Often the partner who is more competent in this regard takes care of financial matters. The extent to which power differences arise from such a distribution of tasks depends on whether the other partner (in the “case of contradiction”) is included in the decisions.

Some indications of a lack of power in financial matters are:

  • You will not / have not been involved in deciding who will manage the money.
  • The distribution of expenses is regulated in such a way that you take care of your daily needs (e.g. groceries) yourself, while your partner invests “his” money in lasting assets and buys them in his name (e.g. a car).
  • You don't have your own account or a fixed amount of money that you don't have to account for to anyone.
  • You don't know how much your partner earns or how much wealth he has.
  • You have no power of attorney over the account (s).
  • You feel incompetent when it comes to money and finance.
  • You never have the last word on contentious purchasing decisions.
  • When you go shopping, you consider the needs of other household members much more than your own.

Often you refrain from buying because you expect strong criticism from your partner.

Literature cited

  • French, J.R.P. Jr. & Raven, B. (1959): The bases of social power. In D. Cartwright (Ed.), Studies in social power (pp. 150-167). Ann Arbor: University of Michigan Press.
  • Peplau, L.A. (1978): Power in dating relationships. In J. Freeman (Ed.), Women: A feminist perspective (pp. 106-121). Palo Alto: Mayfield.
  • Thibaut, J.W. & Kelley, H.H. (1959): The social psychology of groups. New York: Wiley.

further reading

  • Grau, I., Penning, R. & Andreß, H.J. (2010). Equality and relationship satisfaction. In T. Beckers, K. Birkelbach, J. Hagenah & U. Rosar (eds.), Comparative empirical social research. Wiesbaden: VS publishing house for social sciences.
  • Held, T. (1978): Sociology of marital power relations.
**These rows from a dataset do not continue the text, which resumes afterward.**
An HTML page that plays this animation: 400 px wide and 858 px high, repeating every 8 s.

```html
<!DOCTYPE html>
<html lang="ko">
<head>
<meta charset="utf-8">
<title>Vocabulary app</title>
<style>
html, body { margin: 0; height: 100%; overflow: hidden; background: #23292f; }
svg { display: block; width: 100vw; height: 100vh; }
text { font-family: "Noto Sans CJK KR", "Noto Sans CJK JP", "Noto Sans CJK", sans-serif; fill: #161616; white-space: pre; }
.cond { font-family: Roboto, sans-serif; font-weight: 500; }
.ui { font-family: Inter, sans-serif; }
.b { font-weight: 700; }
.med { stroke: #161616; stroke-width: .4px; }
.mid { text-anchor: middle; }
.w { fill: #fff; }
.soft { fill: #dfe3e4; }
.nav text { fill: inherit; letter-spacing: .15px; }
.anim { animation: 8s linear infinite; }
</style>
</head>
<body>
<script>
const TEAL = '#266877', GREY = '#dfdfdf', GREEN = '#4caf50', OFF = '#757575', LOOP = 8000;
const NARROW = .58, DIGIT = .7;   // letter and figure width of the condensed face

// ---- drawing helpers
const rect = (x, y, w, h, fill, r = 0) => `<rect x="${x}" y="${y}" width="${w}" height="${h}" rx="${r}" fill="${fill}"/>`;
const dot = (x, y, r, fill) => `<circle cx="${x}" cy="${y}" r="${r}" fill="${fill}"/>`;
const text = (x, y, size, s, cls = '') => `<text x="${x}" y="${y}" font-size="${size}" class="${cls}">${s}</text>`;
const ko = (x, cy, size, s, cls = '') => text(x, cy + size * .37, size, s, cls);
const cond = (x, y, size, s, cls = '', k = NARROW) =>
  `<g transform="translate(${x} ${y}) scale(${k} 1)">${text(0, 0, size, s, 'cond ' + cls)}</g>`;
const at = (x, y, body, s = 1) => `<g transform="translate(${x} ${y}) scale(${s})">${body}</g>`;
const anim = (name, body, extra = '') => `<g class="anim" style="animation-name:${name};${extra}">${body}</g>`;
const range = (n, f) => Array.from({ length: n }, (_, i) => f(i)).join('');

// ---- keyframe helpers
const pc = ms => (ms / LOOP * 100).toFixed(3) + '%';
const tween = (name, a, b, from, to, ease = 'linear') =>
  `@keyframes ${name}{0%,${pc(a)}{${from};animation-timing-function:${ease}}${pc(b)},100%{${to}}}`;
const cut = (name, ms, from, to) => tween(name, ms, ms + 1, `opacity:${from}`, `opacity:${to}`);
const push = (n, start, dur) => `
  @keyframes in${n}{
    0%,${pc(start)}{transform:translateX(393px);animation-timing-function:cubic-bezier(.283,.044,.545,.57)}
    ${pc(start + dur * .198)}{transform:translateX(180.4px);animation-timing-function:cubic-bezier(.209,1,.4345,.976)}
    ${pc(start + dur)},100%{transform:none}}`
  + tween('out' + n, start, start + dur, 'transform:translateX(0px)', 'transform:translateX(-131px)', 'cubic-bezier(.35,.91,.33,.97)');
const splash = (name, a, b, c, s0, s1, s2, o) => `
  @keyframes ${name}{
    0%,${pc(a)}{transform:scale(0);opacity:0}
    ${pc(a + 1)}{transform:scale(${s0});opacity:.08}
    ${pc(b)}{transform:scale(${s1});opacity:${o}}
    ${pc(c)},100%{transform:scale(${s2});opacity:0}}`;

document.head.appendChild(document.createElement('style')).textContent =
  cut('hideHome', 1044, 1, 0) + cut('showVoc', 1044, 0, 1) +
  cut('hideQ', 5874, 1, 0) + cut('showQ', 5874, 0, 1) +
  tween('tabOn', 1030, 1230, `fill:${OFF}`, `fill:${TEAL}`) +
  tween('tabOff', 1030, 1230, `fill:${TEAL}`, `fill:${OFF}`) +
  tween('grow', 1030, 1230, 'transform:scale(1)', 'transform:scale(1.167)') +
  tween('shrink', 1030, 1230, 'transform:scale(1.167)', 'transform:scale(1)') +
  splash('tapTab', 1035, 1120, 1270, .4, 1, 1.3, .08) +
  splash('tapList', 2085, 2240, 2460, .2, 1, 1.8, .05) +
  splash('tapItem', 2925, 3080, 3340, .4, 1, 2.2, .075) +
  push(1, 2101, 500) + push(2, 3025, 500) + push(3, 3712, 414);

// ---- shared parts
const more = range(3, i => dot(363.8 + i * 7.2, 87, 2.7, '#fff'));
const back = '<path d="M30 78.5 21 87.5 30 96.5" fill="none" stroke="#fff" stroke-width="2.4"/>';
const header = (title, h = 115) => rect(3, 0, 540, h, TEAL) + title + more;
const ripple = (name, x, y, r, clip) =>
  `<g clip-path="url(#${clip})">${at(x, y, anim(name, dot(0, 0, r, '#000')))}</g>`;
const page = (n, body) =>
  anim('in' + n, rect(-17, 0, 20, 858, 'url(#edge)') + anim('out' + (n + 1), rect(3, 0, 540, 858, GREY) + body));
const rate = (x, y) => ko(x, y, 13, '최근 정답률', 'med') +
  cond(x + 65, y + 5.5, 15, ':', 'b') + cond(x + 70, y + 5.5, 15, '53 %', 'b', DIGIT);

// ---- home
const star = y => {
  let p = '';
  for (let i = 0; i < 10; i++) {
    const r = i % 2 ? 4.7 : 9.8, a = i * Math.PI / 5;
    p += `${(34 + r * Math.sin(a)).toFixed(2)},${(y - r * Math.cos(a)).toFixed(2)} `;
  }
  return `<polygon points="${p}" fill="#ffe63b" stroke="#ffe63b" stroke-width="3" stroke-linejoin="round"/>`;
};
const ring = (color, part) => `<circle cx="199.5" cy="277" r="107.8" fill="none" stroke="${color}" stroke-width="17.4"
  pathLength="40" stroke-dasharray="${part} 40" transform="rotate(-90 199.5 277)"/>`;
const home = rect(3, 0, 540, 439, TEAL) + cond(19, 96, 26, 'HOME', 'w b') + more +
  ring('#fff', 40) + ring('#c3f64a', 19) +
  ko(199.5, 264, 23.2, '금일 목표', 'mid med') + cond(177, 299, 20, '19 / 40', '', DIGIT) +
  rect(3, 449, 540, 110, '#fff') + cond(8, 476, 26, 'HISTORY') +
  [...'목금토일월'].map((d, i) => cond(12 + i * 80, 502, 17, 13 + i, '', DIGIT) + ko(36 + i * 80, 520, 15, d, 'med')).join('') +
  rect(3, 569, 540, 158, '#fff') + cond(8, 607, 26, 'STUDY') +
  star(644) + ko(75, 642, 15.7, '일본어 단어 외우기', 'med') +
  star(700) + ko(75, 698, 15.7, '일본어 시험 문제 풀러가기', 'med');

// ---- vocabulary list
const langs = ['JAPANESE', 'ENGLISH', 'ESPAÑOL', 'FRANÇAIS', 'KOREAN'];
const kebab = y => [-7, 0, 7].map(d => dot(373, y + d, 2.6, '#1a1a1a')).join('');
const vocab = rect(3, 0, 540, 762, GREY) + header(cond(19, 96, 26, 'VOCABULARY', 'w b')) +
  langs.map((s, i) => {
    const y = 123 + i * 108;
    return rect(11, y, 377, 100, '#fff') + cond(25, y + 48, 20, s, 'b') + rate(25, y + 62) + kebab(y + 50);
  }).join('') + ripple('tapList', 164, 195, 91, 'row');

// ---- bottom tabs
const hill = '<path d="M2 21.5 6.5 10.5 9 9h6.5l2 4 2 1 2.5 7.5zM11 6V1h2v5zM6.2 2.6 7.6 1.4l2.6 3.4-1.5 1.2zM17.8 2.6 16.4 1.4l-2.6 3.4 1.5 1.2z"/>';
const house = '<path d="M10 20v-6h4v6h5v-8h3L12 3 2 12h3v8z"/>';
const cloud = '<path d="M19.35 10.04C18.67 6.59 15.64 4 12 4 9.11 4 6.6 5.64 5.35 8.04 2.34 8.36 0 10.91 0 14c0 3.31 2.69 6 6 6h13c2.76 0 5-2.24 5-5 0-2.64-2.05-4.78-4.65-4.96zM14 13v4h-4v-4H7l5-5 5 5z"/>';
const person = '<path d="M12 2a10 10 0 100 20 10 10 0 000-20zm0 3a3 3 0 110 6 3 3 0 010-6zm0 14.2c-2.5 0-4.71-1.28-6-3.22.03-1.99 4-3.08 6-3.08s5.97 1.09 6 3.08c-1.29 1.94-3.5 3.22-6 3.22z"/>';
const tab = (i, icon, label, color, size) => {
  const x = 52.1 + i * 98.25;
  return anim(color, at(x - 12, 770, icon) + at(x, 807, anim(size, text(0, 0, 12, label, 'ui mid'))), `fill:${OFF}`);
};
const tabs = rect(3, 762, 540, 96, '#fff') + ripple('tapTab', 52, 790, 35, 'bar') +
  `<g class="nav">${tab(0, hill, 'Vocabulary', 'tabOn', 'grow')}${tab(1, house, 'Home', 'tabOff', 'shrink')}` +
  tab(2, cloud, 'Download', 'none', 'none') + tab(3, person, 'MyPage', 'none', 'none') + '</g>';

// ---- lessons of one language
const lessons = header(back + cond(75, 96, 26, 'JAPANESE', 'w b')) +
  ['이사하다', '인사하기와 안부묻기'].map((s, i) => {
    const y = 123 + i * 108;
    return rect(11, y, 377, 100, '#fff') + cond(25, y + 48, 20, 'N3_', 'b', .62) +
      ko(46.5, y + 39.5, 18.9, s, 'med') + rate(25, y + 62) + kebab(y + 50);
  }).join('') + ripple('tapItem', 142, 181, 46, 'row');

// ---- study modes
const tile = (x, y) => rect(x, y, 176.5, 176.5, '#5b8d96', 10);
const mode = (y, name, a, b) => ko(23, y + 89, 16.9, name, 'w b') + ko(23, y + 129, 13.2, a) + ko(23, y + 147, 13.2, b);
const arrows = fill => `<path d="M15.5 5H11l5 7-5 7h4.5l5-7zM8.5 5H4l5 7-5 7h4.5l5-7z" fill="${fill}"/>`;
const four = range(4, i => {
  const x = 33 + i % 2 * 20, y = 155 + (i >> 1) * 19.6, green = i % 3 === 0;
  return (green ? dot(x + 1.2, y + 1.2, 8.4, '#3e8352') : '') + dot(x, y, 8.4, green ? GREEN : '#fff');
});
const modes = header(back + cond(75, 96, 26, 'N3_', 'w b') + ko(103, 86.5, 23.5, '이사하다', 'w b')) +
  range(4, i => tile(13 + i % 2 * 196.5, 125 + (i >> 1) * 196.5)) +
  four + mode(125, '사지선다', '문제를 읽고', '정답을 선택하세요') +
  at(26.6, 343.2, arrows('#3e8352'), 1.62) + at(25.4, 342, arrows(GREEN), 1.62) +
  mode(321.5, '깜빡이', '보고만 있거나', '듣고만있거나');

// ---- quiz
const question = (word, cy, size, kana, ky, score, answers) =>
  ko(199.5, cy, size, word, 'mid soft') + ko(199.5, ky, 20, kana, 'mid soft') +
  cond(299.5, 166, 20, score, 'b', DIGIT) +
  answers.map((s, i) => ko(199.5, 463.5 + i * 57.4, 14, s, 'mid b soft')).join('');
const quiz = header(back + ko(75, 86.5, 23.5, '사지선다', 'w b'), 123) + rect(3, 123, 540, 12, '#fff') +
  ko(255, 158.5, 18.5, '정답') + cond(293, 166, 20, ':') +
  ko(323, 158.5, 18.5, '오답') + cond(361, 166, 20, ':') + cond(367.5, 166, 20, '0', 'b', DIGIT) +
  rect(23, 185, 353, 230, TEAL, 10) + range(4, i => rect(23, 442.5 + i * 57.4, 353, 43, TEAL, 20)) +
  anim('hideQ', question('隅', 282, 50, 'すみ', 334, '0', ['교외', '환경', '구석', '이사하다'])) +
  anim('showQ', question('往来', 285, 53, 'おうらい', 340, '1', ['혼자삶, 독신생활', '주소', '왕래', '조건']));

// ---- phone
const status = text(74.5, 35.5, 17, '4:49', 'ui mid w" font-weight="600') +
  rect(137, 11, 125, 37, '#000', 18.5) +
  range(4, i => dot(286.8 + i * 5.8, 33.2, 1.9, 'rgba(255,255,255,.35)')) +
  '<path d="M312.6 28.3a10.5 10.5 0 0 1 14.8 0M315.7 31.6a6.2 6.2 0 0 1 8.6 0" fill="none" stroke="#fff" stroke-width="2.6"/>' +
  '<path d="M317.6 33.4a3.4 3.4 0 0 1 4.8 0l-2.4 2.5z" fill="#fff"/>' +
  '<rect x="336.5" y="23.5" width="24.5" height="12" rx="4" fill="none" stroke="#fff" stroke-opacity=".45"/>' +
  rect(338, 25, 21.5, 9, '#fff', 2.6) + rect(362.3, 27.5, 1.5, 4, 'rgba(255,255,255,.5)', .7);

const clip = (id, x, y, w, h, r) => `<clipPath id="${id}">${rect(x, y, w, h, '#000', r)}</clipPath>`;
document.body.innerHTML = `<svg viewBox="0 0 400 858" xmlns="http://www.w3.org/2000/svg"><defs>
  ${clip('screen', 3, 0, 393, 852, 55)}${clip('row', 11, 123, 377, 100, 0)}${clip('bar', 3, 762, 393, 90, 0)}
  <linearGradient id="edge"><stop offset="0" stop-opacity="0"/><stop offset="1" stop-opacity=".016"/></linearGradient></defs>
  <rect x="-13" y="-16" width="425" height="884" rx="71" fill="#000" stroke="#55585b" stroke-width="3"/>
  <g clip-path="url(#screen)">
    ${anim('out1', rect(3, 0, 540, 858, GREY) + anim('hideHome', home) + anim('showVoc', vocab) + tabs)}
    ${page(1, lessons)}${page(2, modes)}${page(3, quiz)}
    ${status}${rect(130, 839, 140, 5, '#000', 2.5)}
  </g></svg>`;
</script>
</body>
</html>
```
Darmstadt: Luchterhand.
  • Huston, T.L. (1983): Power. In H.H. Kelley et al. (Eds.), Close relationships (pp. 169-219). New York: W.H. Freeman and Co.
  • Kirchler, E. / Rodler, C. / Hölzl, E. & Meier, K. (2000): Love, Money and Everyday Life.Decisions in close relationships. Göttingen: Hogrefe
  • Pahl, J. (1989): Money and Marriage. London: Macmillan.
  • Stalb, H. (2000): Marital power relations. A comparison of theories. Herbolzheim: Centaurus.


Privatdozentin Dr. Ina Grau, social psychologist, research assistant in the department of social and legal psychology, University of Bonn


PD Dr. Ina gray
University of Bonn
Institute for Psychology
Social and Legal Psychology
Kaiser-Karl-Ring 9
D-53111 Bonn


Created on July 28th, 2004, last changed on September 6th, 2013